While the creator of the universe loves us, it is a truism that God is not our equal. God is, after all, God, and we are not. That is what the writers of scripture understood when they communicated the importance of obedience as a necessary way to express our love for God.
Obeying God is not about being controlled by one who is all-powerful, but it is a love relationship where the one who loves us first wants to be known by us and wants us to walk every day in the ways that are right and good. Our love and our obedience mean life for those who are unjustly treated, whether they are Jewish slaves in ancient Egypt or persecuted Christians in catacombs or today’s refugees or immigrants who have fled poverty and violence.
Our church is affiliated with the Center for Progressive Christianity. The Center has identified eight points that summarize the beliefs of progressive Christians. Point number five says this: “We find more grace in the search for understanding than we do in dogmatic certainty.” It’s as though we are slowly finding our way across the desert to a Promised Land and are learning new things every day. As we read the stories that began as oral traditions and eventually were written down in the Torah, we see what the Israelites learned when bread came down from heaven and water bubbled up from a rock and God spoke from a burning bush.
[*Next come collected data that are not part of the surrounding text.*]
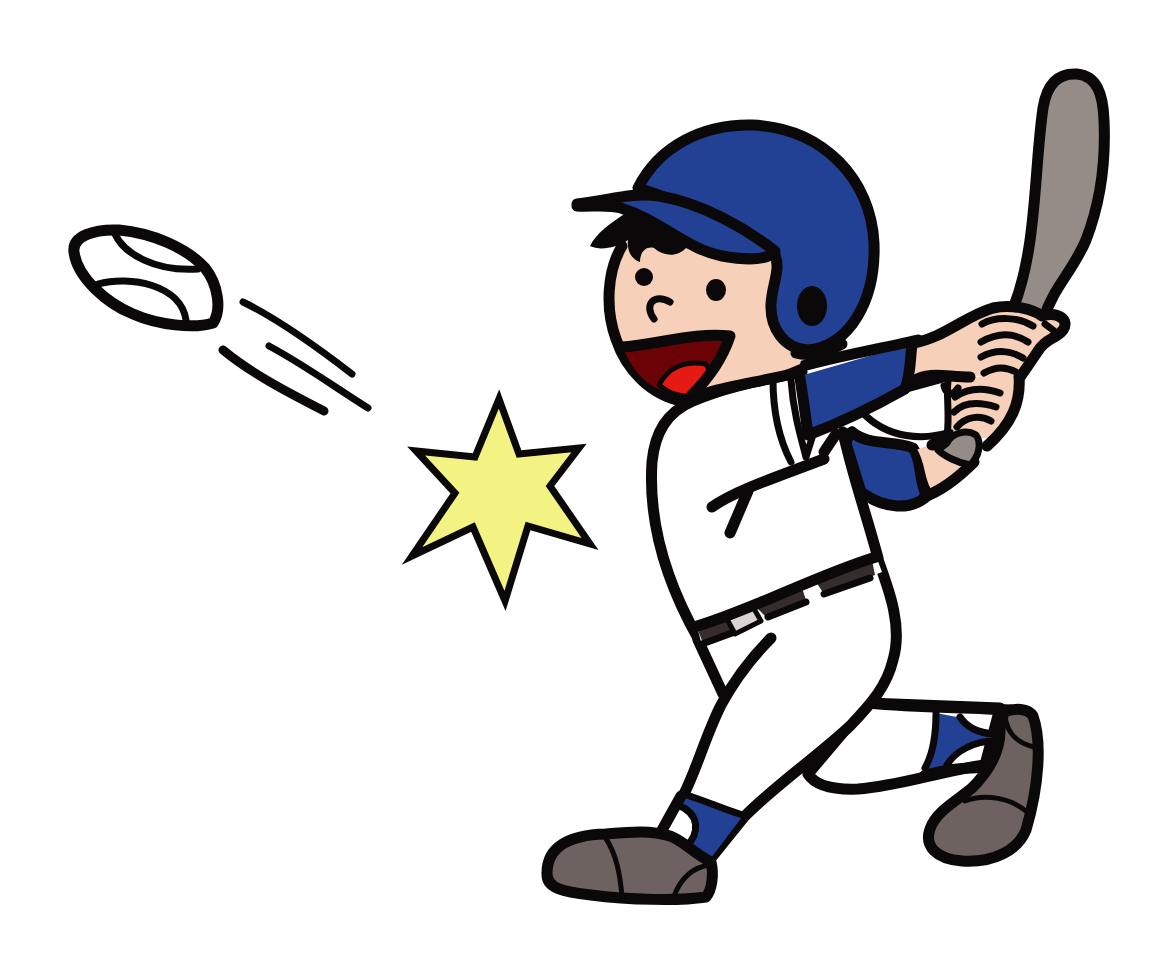
<!DOCTYPE html>
<html lang="en">
<head>
<meta charset="utf-8">
<title>Baseball batter</title>
<style>
:root {
  --paper: #ffffff;
  --ink: #0b0809;
  --blue: #234194;
  --skin: #f6d0b8;
  --bat: #968c87;
  --shoe: #6e6260;
  --belt: #352c2c;
  --buckle: #d9d4d2;
  --mouth: #6b0306;
  --tongue: #e51a12;
  --spark: #f3f384;
}
html, body { margin: 0; background: var(--paper); overflow: hidden; }
svg { display: block; width: 1176px; height: 977px; }
.outline { stroke: var(--ink); stroke-width: 11; stroke-linecap: round; stroke-linejoin: round; }
.thin { stroke-width: 7; }
.fine { stroke-width: 5; }
.line { fill: none; }
.white { fill: var(--paper); }
.blue { fill: var(--blue); }
.skin { fill: var(--skin); }
.bat { fill: var(--bat); }
.shoe { fill: var(--shoe); }
.belt { fill: var(--belt); }
.buckle { fill: var(--buckle); }
.mouth { fill: var(--mouth); }
.tongue { fill: var(--tongue); }
.spark { fill: var(--spark); stroke-linejoin: miter; }
.ink { fill: var(--ink); }
</style>
</head>
<body>
<svg viewBox="0 0 1176 977" role="img" aria-label="A boy in a blue helmet hits a baseball">

  <g id="ball">
    <path class="outline white" d="M74 252C72 236 94 229 119 230C151 233 186 247 205 268C218 284 222 310 213 323C194 329 158 325 133 314C106 303 77 277 74 252Z"/>
    <path class="outline thin line" d="M115 234C124 254 156 272 198 269M98 284C130 275 181 285 186 320"/>
  </g>

  <g id="speed-lines" class="outline thin line">
    <path d="M243 302C278 319 317 347 352 374"/>
    <path d="M269 346C303 364 336 388 368 408"/>
    <path d="M223 350C252 374 289 393 324 411" stroke-width="9"/>
  </g>

  <polygon id="impact-star" class="outline thin spark" points="499,399 519,454 579,448 550,486 590,544 528,526 505,601 473,527 412,556 455,493 416,451 475,457"/>

  <g id="back-leg">
    <path class="outline white" d="M868 703L1000 708L985 765C940 771 900 786 858 789C832 790 815 785 808 774Z"/>
    <path class="blue" d="M936 713L962 718C967 727 980 732 995 734V740C975 741 955 751 946 767L926 770C934 752 936 733 936 713Z"/>
    <path class="outline thin line" d="M936 713C936 733 934 752 925 768M960 717C967 728 980 733 994 734M947 765C955 751 975 741 994 741"/>
    <path class="outline line" d="M868 703C920 708 965 707 1010 710"/>
    <path class="outline shoe" d="M1004 712C1015 708 1028 708 1033 716C1042 741 1039 786 1026 830C1018 850 994 863 962 861C936 859 924 846 930 829C936 811 958 800 972 788C988 772 1001 752 1000 728Z"/>
    <path class="outline fine line" d="M965 801C985 793 1012 798 1028 813M1005 715C1006 732 1017 743 1034 747"/>
    <path class="outline line" d="M925 775C945 770 963 767 984 768"/>
  </g>

  <g id="far-arm">
    <path class="white outline thin" d="M862 412L906 389L950 377L950 432C925 440 888 440 862 412Z"/>
    <path class="blue outline" d="M852 432C868 446 893 440 913 448C923 462 918 482 927 496C911 511 884 509 861 492L844 437Z"/>
    <path class="skin" d="M914 451L946 438L972 467L930 494C920 480 922 465 914 451Z"/>
    <path class="outline thin line" d="M914 451C923 465 920 482 930 494"/>
    <path class="outline line" d="M924 497C943 490 961 475 974 462M932 445L948 435"/>
  </g>

  <g id="front-leg-and-trousers">
    <path class="white" d="M696 640L876 556C890 590 902 625 893 659C887 680 877 696 868 707L805 770L742 817L683 792L724 692Z"/>
    <path class="outline line" d="M698 640L723 694M771 638C751 658 735 679 721 705C705 737 697 769 683 796"/>
    <path class="outline line" d="M877 557C889 590 903 626 893 660C887 685 873 702 850 726C819 755 772 788 744 817L711 858"/>
    <path class="white" d="M683 792L742 815L710 858L660 832Z"/>
    <path class="blue" d="M680 794L742 817L711 858L686 846C700 832 696 817 678 806Z"/>
    <path class="outline thin line" d="M683 794C704 800 725 810 746 816M678 805C700 814 700 833 686 847"/>
    <path class="outline line" d="M681 796L661 832"/>
    <path class="outline shoe" d="M547 873C547 847 569 835 605 834C630 832 650 830 670 836C684 841 693 853 711 862C714 874 712 890 706 897C680 901 629 900 591 895C565 892 546 889 547 873Z"/>
    <path class="outline fine line" d="M605 837C617 855 620 875 622 896M710 865C693 867 681 878 674 896"/>
  </g>

  <g id="shirt">
    <path class="white" d="M690 402L775 374L806 368L836 430L876 555L697 630C666 580 646 528 651 462C654 430 670 413 690 402Z"/>
    <path class="outline line" d="M802 372C770 379 730 385 693 401C667 412 655 432 652 462C648 523 666 582 699 640"/>
    <path class="outline line" d="M843 432C852 474 866 513 878 558"/>
    <path class="outline line" stroke-width="9" d="M712 507C735 491 771 479 824 459M748 491L730 533"/>
    <path class="outline thin line" d="M773 380C773 410 778 437 791 462M791 380C793 409 799 431 806 457M812 438L806 457M833 436L823 458M852 430L846 450"/>
    <path class="outline line" d="M836 434L824 452"/>
  </g>

  <g id="belt">
    <path class="white" d="M697 627L876 556L882 572L702 645Z"/>
    <path class="belt" d="M697 628L728 616L731 632L703 643ZM756 607L802 588L806 600L766 617ZM816 582L872 560L875 575L824 594Z"/>
    <path class="outline fine buckle" d="M727 619L753 607L761 621L735 634Z"/>
    <path class="outline line" stroke-width="9" d="M694 627C752 610 817 575 876 557"/>
    <path class="outline thin line" d="M702 644L732 633M768 617L806 602M824 594L870 578"/>
  </g>

  <g id="bat">
    <path class="outline bat" d="M1014 306C1037 247 1034 170 1043 108C1047 83 1059 73 1077 74C1097 76 1103 94 1104 120C1106 164 1100 204 1086 240C1073 271 1053 288 1044 318Z"/>
  </g>

  <g id="hands">
    <path class="skin" d="M948 381L1018 371C1023 394 1014 420 1000 438L974 438L948 428Z"/>
    <path class="outline line" d="M1019 376C1021 402 1012 424 987 446"/>
    <path class="outline thin line" d="M948 381C946 397 950 414 947 436"/>
    <path class="skin" d="M914 346C944 338 966 316 992 308C1014 304 1030 309 1041 317L1066 322L1044 342L1022 375L965 376C947 375 931 372 915 380Z"/>
    <path class="outline line" d="M913 343C944 338 965 316 993 308C1012 304 1033 309 1042 316C1058 311 1070 320 1063 330C1056 339 1046 338 1038 351L1021 376"/>
    <path class="outline line" d="M913 381C930 371 946 377 970 377"/>
    <path class="outline thin line" d="M982 324C996 316 1019 317 1033 326M981 342C997 333 1013 332 1028 342M981 357C996 349 1010 350 1023 358M984 373C996 366 1007 367 1016 372M1045 324L1053 330"/>
    <path class="outline thin line" d="M955 397C968 388 983 387 1000 393M954 412C965 401 980 402 996 407M957 427C966 416 980 415 991 421M944 386C946 394 952 397 958 388"/>
    <path class="outline thin bat" d="M947 443C952 433 966 429 976 435C982 443 979 457 970 465C958 463 944 456 938 450Z"/>
  </g>

  <g id="near-sleeve">
    <path class="blue" d="M800 376L911 344L908 386L808 436Z"/>
    <path class="outline line" d="M800 378C803 398 806 418 808 435C840 423 873 407 905 389C911 374 910 358 912 345"/>
    <path class="outline line" d="M775 374C820 359 870 351 918 340"/>
  </g>

  <g id="head">
    <path class="skin" d="M624 240C610 266 604 302 615 334C624 365 645 393 684 402C711 390 757 383 800 364L806 345L770 310L778 258L660 228Z"/>
    <path class="outline line" d="M622 246C607 271 605 309 616 339C626 369 650 396 686 402C698 391 751 384 800 372"/>
    <path class="ink" d="M626 213C612 222 596 233 590 246C600 251 616 248 628 240C627 251 631 259 640 262C640 252 646 246 654 248C664 257 678 257 686 248L710 254L690 225Z"/>
    <g id="face">
      <circle class="ink" cx="644" cy="277" r="9"/>
      <ellipse class="ink" cx="716" cy="290" rx="10" ry="11"/>
      <path class="outline thin line" d="M654 319C643 304 655 293 670 302"/>
      <path class="mouth" d="M623 347C660 344 695 332 730 336C722 360 707 380 691 396C657 397 633 376 623 347Z"/>
      <path class="outline fine tongue" d="M659 385C668 367 686 360 706 364L711 373L690 396C678 397 667 392 659 385Z"/>
      <path class="outline line" stroke-width="9" d="M623 347C660 344 695 332 730 336C722 360 707 380 691 396"/>
    </g>
  </g>

  <g id="helmet">
    <path class="outline blue" d="M638 188C659 146 703 124 752 125C824 128 871 180 874 243C876 300 850 346 808 350C784 349 770 328 771 304C772 284 781 270 775 255C735 230 690 204 638 188Z"/>
    <path class="outline blue" d="M577 204C608 201 630 192 659 196C702 203 745 228 775 251C768 261 744 260 722 256C686 249 662 221 621 208C606 204 592 207 577 206Z"/>
    <ellipse class="ink" cx="812" cy="306" rx="15" ry="20"/>
    <path class="outline line" d="M796 353C810 357 828 352 842 344"/>
  </g>

</svg>
</body>
</html>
Moses didn’t know what to expect when he climbed Mt. Sinai and approached a mysterious God surrounded by clouds. The people longed for certainty. They lost their patience when Moses was on the mountain, and they created their own idol out of gold – a baby cow they could worship. The golden calf made by their own hands was more certain than the cloud God on the mountain. But an idol couldn’t help them. And so they kept wandering and learning as God showed them what they needed to understand.
The Israelites made the choice to keep moving forward, despite the obstacles in the desert. I recently read the book Hillbilly Elegy by J.D. Vance. Vance grew up in Ohio in an extended family that migrated there from the Appalachian Mountains in search of sustainable employment. He describes a culture that is in perpetual crisis and how his family members and their peers have struggled with abuse, alcoholism, and poverty. Relocation from the hollows of Kentucky didn’t remove deep-rooted patters of trauma, and even with better jobs, family members found that they were part of a deteriorating middle class. Vance write about choices quite a bit, and describes many in that environment as believing deep within themselves that they have no choices; that opportunity and hope for something better will always elude them. It’s helpful to read his words to better understand those that we may feel politically at odds with. And it’s a reminder that when we do make choices for good, they can transform families and ultimately our world.
Moses stood by the Jordan River and reminded the people that the choices they made were the difference between living a life that matters and a life of just getting by. He urged them not to stop there at the river. The journey wasn’t over, and they still had much to learn. We’re moving forward, too, and the choices we make to live with purpose and excellence and to increase our experience and our understanding of truth will make all the difference for us. Knowledge and experience are never just for our own benefit, though. They are to be passed on to other generations, just as the Israelites shared their hard-won wisdom with their children and their grandchildren.
Moses was about to die. He never got to experience life in the Promised Land, but that should not be considered a tragedy. Instead, it’s a reminder that the real value does come in the journey, not just in arriving. That’s our story, too. May we find goodness each day as we zig zag and wander and find our bearings along the way.